The excitement is building…
The reality distortion field is starting to take effect… and I am going with the flow…
Is this the last OSX Tiger update before Leopard leaps onto our screens?
The update has been running for a few days now, and I’ve got to say it is perfect, no problems whatsoever.
Is that a little speed increase I felt? Is everything just running a little quicker?
The hype is dying down a little since this years WWDC, and the unveiling of OSX 10.5 Leopard. I’ve still not caught up with the keynote .mov, but there are a couple of things that really interest me that have been revealed so far.

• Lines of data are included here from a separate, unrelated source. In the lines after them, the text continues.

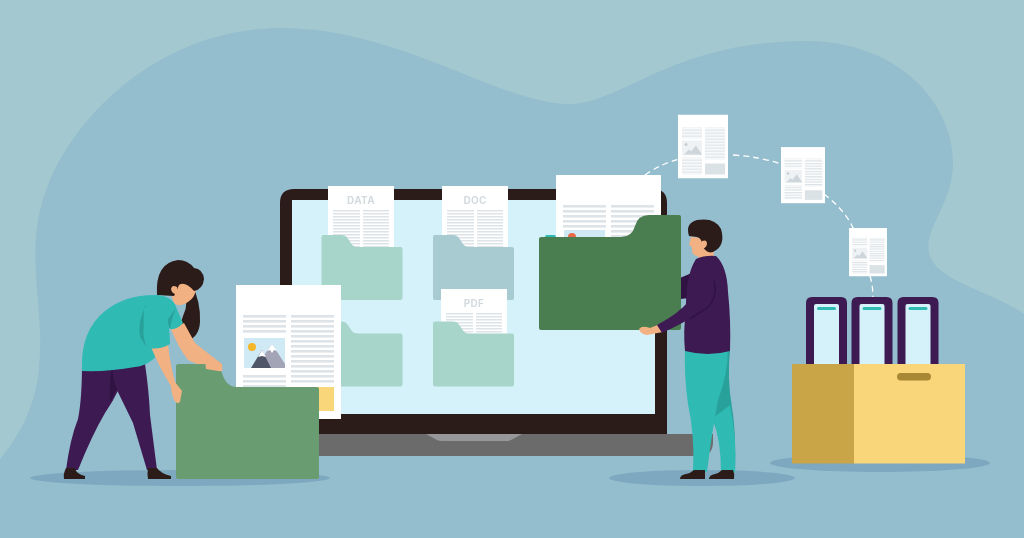
<!DOCTYPE html>
<html lang="en">
<head>
<meta charset="utf-8">
<title>Moving files from laptop to storage</title>
<style>
:root {
  --sky: #a3c8cf;
  --blob: #94bdce;
  --shadow: #7da8c0;
  --ink: #2b1b19;
  --screen: #d5f2fb;
  --base: #6b6b6b;
  --notch: #97979a;
  --paper: #ffffff;
  --rule: #dde3e7;
  --label: #d3dade;
  --mint: #a7d5ca;
  --steel: #a8cbd2;
  --green: #6a9c71;
  --forest: #4a7e50;
  --teal: #2fbab4;
  --teal-dark: #29a19b;
  --plum: #3d1a52;
  --plum-dark: #301243;
  --skin: #f2b183;
  --box: #f9d67a;
  --box-side: #c9a547;
  --box-grip: #a98835;
}
html, body { margin: 0; height: 100%; overflow: hidden; background: var(--sky); }
svg { display: block; width: 1024px; height: 538px; }
.label { font: 700 10px Inter, "Open Sans", sans-serif; fill: var(--label); text-anchor: middle; letter-spacing: .3px; }
.paper { fill: var(--paper); }
.shadow { fill: var(--shadow); }
.ink { fill: var(--ink); }
.mint { fill: var(--mint); }
.teal { fill: var(--teal); }
.teal-dark { fill: var(--teal-dark); }
.plum { fill: var(--plum); }
.skin { fill: var(--skin); }
.trail { fill: none; stroke: #fff; stroke-width: 1.3; stroke-dasharray: 6 4; }
</style>
</head>
<body>
<svg viewBox="0 0 1024 538" role="img" aria-label="Two people move folders and documents between a laptop and a box of binders">
  <defs>
    <pattern id="rules-large" width="10" height="5" patternUnits="userSpaceOnUse">
      <rect width="10" height="2.6" fill="var(--rule)"/>
    </pattern>
    <pattern id="rules-small" width="10" height="3" patternUnits="userSpaceOnUse">
      <rect width="10" height="1.5" fill="var(--rule)"/>
    </pattern>
    <symbol id="mini-page" viewBox="0 0 50 64">
      <rect class="paper" width="50" height="64"/>
      <rect x="4" y="13" width="20" height="11" fill="url(#rules-small)"/>
      <rect x="27" y="13" width="20" height="32" fill="url(#rules-small)"/>
      <rect x="4" y="26" width="20" height="15" fill="#eef2f4"/>
      <circle cx="8" cy="30" r="1.5" fill="#c5ced4"/>
      <path d="M6 40l5-5 2 2 5-6 6 9z" fill="#cfd6db"/>
      <rect x="4" y="43" width="20" height="17" fill="url(#rules-small)"/>
      <rect x="27" y="49" width="20" height="11" fill="#dbe2e6"/>
    </symbol>
    <g id="screen-page">
      <rect class="paper" width="66" height="62"/>
      <rect x="5" y="24" width="27" height="38" fill="url(#rules-small)"/>
      <rect x="35" y="24" width="26" height="38" fill="url(#rules-small)"/>
    </g>
    <path id="screen-folder" d="M0 2q0-2 2-2h18q4 0 6 3l4 6q2 3 6 3h43q2 0 2 2v49q0 2-2 2H2q-2 0-2-2z"/>
    <g id="binder">
      <path class="plum" d="M0 68V6q0-6 6-6h29q6 0 6 6v62z"/>
      <rect x="8" y="7" width="25" height="62" rx="2" fill="var(--screen)"/>
      <rect x="11" y="10" width="19" height="3" rx="1.5" class="teal"/>
    </g>
  </defs>

  <g id="backdrop">
    <rect width="1024" height="538" fill="var(--sky)"/>
    <path fill="var(--blob)" d="M0 459C32 420 42 384 40 330C37 275 28 235 48 185C78 110 165 28 282 28C400 28 500 104 569 104C622 104 672 41 806 41C900 41 953 105 953 162C953 205 924 226 929 253C936 282 990 290 1024 314V538H0z"/>
  </g>

  <g id="ground-shadows" class="shadow">
    <ellipse cx="180" cy="478" rx="150" ry="8"/>
    <ellipse cx="702" cy="478" rx="93" ry="8"/>
    <ellipse cx="880" cy="463" rx="110" ry="9"/>
  </g>

  <g id="laptop">
    <path class="ink" d="M280 434V203q0-14 14-14h359q14 0 14 14v231z"/>
    <rect x="292" y="200" width="363" height="214" fill="var(--screen)"/>
    <path fill="var(--base)" d="M240 434h473v8q0 14-14 14H254q-14 0-14-14z"/>
    <path fill="var(--notch)" d="M426 434h96l-11 6q-2 1-5 1h-64q-3 0-5-1z"/>
  </g>

  <g id="screen-files">
    <g id="data-file">
      <use href="#screen-page" x="328" y="186"/>
      <text class="label" x="361" y="204">DATA</text>
      <use href="#screen-folder" x="321.500" y="235" class="mint"/>
    </g>
    <g id="doc-file">
      <use href="#screen-page" x="442" y="186"/>
      <text class="label" x="475" y="204">DOC</text>
      <use href="#screen-folder" x="433" y="235" fill="var(--steel)"/>
    </g>
    <use id="empty-file" href="#screen-folder" x="321.500" y="321.500" class="mint"/>
    <g id="pdf-file">
      <use href="#screen-page" x="441" y="289"/>
      <text class="label" x="474" y="307">PDF</text>
      <use href="#screen-folder" x="433" y="321.500" class="mint"/>
    </g>
  </g>

  <g id="flying-pages">
    <path class="trail" d="M645 175Q662 163 680 159M733 155Q762 157 784 165M824 194Q846 211 854 230M870 276Q873 286 873 298"/>
    <use href="#mini-page" x="678" y="114.500" width="50" height="64"/>
    <use href="#mini-page" x="781" y="147" width="44" height="56.500"/>
    <use href="#mini-page" x="849" y="228" width="38" height="48.500"/>
  </g>

  <g id="storage-box">
    <use href="#binder" x="806" y="297"/>
    <use href="#binder" x="851.500" y="297"/>
    <use href="#binder" x="897.500" y="297"/>
    <rect x="792" y="364" width="63" height="99.500" fill="var(--box-side)"/>
    <rect x="854" y="364" width="111" height="99.500" fill="var(--box)"/>
    <rect x="897" y="373" width="34" height="7.500" rx="3.700" fill="var(--box-grip)"/>
  </g>

  <g id="woman">
    <path class="ink" d="M183 285Q190 302 183 316Q177 332 186 341Q199 338 200 322Q201 302 191 282z"/>
    <g id="woman-legs">
      <path class="plum" d="M108 364L145 364Q149 391 150 415L157 470H147L133 423L116 388z"/>
      <path class="plum" d="M82 364H128Q122 388 105 413Q92 435 78 470H66Q70 439 78 419Q82 399 82 364z"/>
      <path d="M112 366Q113 381 117 389L110 402Q109 383 112 366z" fill="var(--plum-dark)"/>
      <path class="ink" d="M66 468h9q1 6 10 8v3H64q-1-5 2-11zM148 468h9q3 5 14 8v3h-23q-1-5 0-11z"/>
    </g>
    <path class="skin" d="M170 290L174 303Q180 308 188 302Q196 297 196 287L195 277L173 279z"/>
    <path class="ink" d="M157 295Q155 263 178 260Q188 260 194 268Q203 269 204 279Q203 289 194 291Q185 281 179 285Q177 290 174 296z"/>
    <path class="skin" d="M177 287q-5-3-6 2 1 6 7 5z"/>
    <path class="skin" d="M171 329L184 323L195 343Q210 355 222 364Q223 371 216 371Q203 367 188 360Q178 347 171 329z"/>
    <path class="teal" d="M82 371Q80 331 105 311Q126 294 158 295Q173 297 176 307L183 323Q177 330 170 329L166 324L165 346Q151 366 135 367Q108 372 82 371z"/>
    <path class="teal-dark" d="M146 305Q137 323 140 337L147 348Q139 330 149 311zM166 322L176 308Q171 320 170 329z"/>
  </g>

  <g id="woman-document">
    <rect class="paper" x="236" y="285" width="105" height="134"/>
    <rect x="243" y="313" width="43" height="22" fill="url(#rules-large)"/>
    <rect x="291" y="313" width="43" height="71" fill="url(#rules-large)"/>
    <rect x="243" y="375" width="43" height="25" fill="url(#rules-large)"/>
    <g id="landscape-thumbnail">
      <rect x="244" y="338" width="41" height="30" fill="#cfeaf5"/>
      <circle cx="252" cy="347" r="4" fill="#f4b72a"/>
      <path d="M255 368L272 344L285 364V368z" fill="#a3a4b5"/>
      <path d="M251 368L262 350L271 368z" fill="#4f5668"/>
      <path d="M267 351L272 344L277 351L274 350L272 353L270 350zM258 357L262 350L266 357L262 356z" fill="#fff"/>
    </g>
    <rect x="291" y="387" width="43" height="24" fill="var(--box)"/>
  </g>

  <g id="woman-folder">
    <path fill="var(--green)" d="M176 366q0-2 2-2h33Q219 364 222 373Q226 387 237 387H317q2 0 2 2V477q0 2-2 2H178q-2 0-2-2z"/>
    <path class="skin" d="M151 347L168 344Q170 364 175 382L182 391L180 402Q177 405 174 400Q171 392 171 386Q159 367 151 347z"/>
    <path class="teal" d="M144 309Q155 294 164 307Q170 323 170 344Q160 350 148 348Q142 329 144 309z"/>
    <path class="skin" d="M205 360Q216 362 222 367Q224 372 218 371L206 369z"/>
  </g>

  <g id="man-document">
    <rect class="paper" x="556" y="175" width="105" height="70"/>
    <rect x="563" y="203" width="43" height="25" fill="url(#rules-large)"/>
    <rect x="611" y="203" width="43" height="42" fill="url(#rules-large)"/>
    <rect x="564" y="230" width="41" height="10" fill="#cfeaf5"/>
    <circle cx="572" cy="237" r="4" fill="#e8694a"/>
    <rect x="545" y="235" width="11" height="5" rx="2" class="teal"/>
  </g>

  <g id="man">
    <path d="M694 272L680 278V299L690 298z" fill="var(--plum-dark)"/>
    <g id="man-folder">
      <path fill="var(--forest)" d="M539 239q0-2 2-2h80Q632 237 635 226Q638 215 649 215H679q2 0 2 2V328q0 2-2 2H541q-2 0-2-2z"/>
    </g>
    <g id="man-legs">
      <path class="teal-dark" d="M704 350H730Q727 378 732 408Q736 430 735 472H722Q722 440 712 418z"/>
      <path class="teal" d="M685 348H728Q728 374 718 400Q712 432 707 472H693Q695 436 688 404Q684 375 685 348z"/>
      <path class="teal" d="M713 418L730 405Q737 438 735 472H721Q721 442 713 418z"/>
      <path class="ink" d="M694 470h11v9h-25q0-4 6-5 5-1 8-4zM722 470h11q2 4 1 9h-25q0-4 6-5 4-1 7-4z"/>
    </g>
    <path class="skin" d="M691 237L689 245L692 247Q691 256 698 256L699 264L714 262L713 239z"/>
    <path class="ink" d="M689 236Q685 223 697 220Q715 217 721 229Q726 246 713 252Q707 254 703 247Q702 238 697 237z"/>
    <path class="skin" d="M702 241q5-2 5 3-1 5-5 4z"/>
    <path class="plum" d="M696 259Q705 255 716 256Q727 266 728 292Q731 320 730 351Q708 357 685 351Q683 330 686 313Q685 276 696 259z"/>
    <path class="skin" d="M660 324L650 328Q642 325 639 329Q640 334 647 335L663 332z"/>
    <path class="plum" d="M697 272Q709 268 714 280Q718 297 707 308Q688 321 662 333L657 325Q678 314 689 301z"/>
    <path d="M714 281Q718 297 707 308L690 319" fill="none" stroke="var(--plum-dark)" stroke-width="1.500"/>
  </g>
</svg>
</body>
</html>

Mail now gets ‘notes’, essentially to do’s that can be mailed and are shared into iCal. Wow, is this a feature I have been waiting for! Pocomail used to have a similar feature, although not quite the same, and this is the single most missed feature I have since leaving the Windows platform. Pocomail let you attach an independent note to a mail, a sort of advanced flagging, and a lot better than every other mail clients ‘follow up’ flag. Ok, if I dig deep into Outlook I guess I’d find someway of doing the same, and sure, I’ve not tried every mail client on every platform. The point is though that Pocomail was simple. Select mail, attach note, and when you were done with the note, delete it, though the point was that a note could be permanently attached to the message.
Mail on Leopard is offering a similar implementation, but takes it further. Creating the note lets you create a to-do which is shared into iCal, giving you the option to progress it as a normal task, and from what I’ve seen so far starts Mail on the road to becoming a fully featured messaging client. It would be interesting to see if it is possible to create the to-do’s from within any message, but I think we will have to wait to find this out.
Time machine, a simple realtime backup has been revealed, along with another ‘must have’ feature, Spaces. Spaces is a virtual desktop, a feature I cry out for every time I use Windows, but I have a third party app, You Desktops, to run this for me on the Mac. Further info is gradually being revealed on what Leopard holds, improvements to the Finder are appearing on the radar, though I have recently started to demo Path Finder, and I’m impressed with the functionality it brings to the Mac.
All in all Leopard does seem to have some productivity enhancements that are well worth waiting for, but unless there are some real surprises in the yet to be announced secrets, I have to agree that it will be evolutionary rather than revolutionary.
Ok, so I know that iWeb is not perfect, but we sing the praises of integration with the other iLife apps, then this happens.
I chose to use the image from iPhoto instead of directly importing it to the page, just take a look at the file size. 943kb. The original image from the XDA is only 528kb!
Ok, I did a little enhancement in iPhoto, but to nearly double the size? Needless to say I’ve fixed it now, and will keep a close eye on the use of images in the future. Note to developers, give the user some basic control, or even just reporting, on the output from iWeb. I can imagine newbie users wondering where all their .mac space went… oh, hang on, you can upgrade your .mac space for £££.
On the subject of bloatware, I was preparing a new iWeb tip on removing the language files from iWeb when I came across this little software marvel. Monoligual. Read the ‘about me’ files before use please, but I just trimmed 1.5 gig of my Mac with this little tool!
Not used my life changing Blog/Dashboard attachment much this week..
There’s time yet..
Right. It may not make Tiger worth its asking price on its own, but the concept does.
Maybe if I look I could find a ‘plug in’ for Firefox, an applet for Gnome, or something. That’s not really the point is it?
The point is is that I press F12 and bang. >>Type here<
It dosen’t mater where I am. Photoshop, Safari, Opera, Mail, whatever. Its one click and post. Done. No more fumbling about opening a browser, bookmark, login. No more typing a mail, remembering the hash/end, although that is useful when I’m out and about. It’s just pure slick.
Its stickies on steroids. Its notes on speed. It brilliant. Dashboard proves itself, Tiger proves its self. Windows. EAT MY DUST.
I’m reaching for my credit card and pressing the ‘Donate’ button.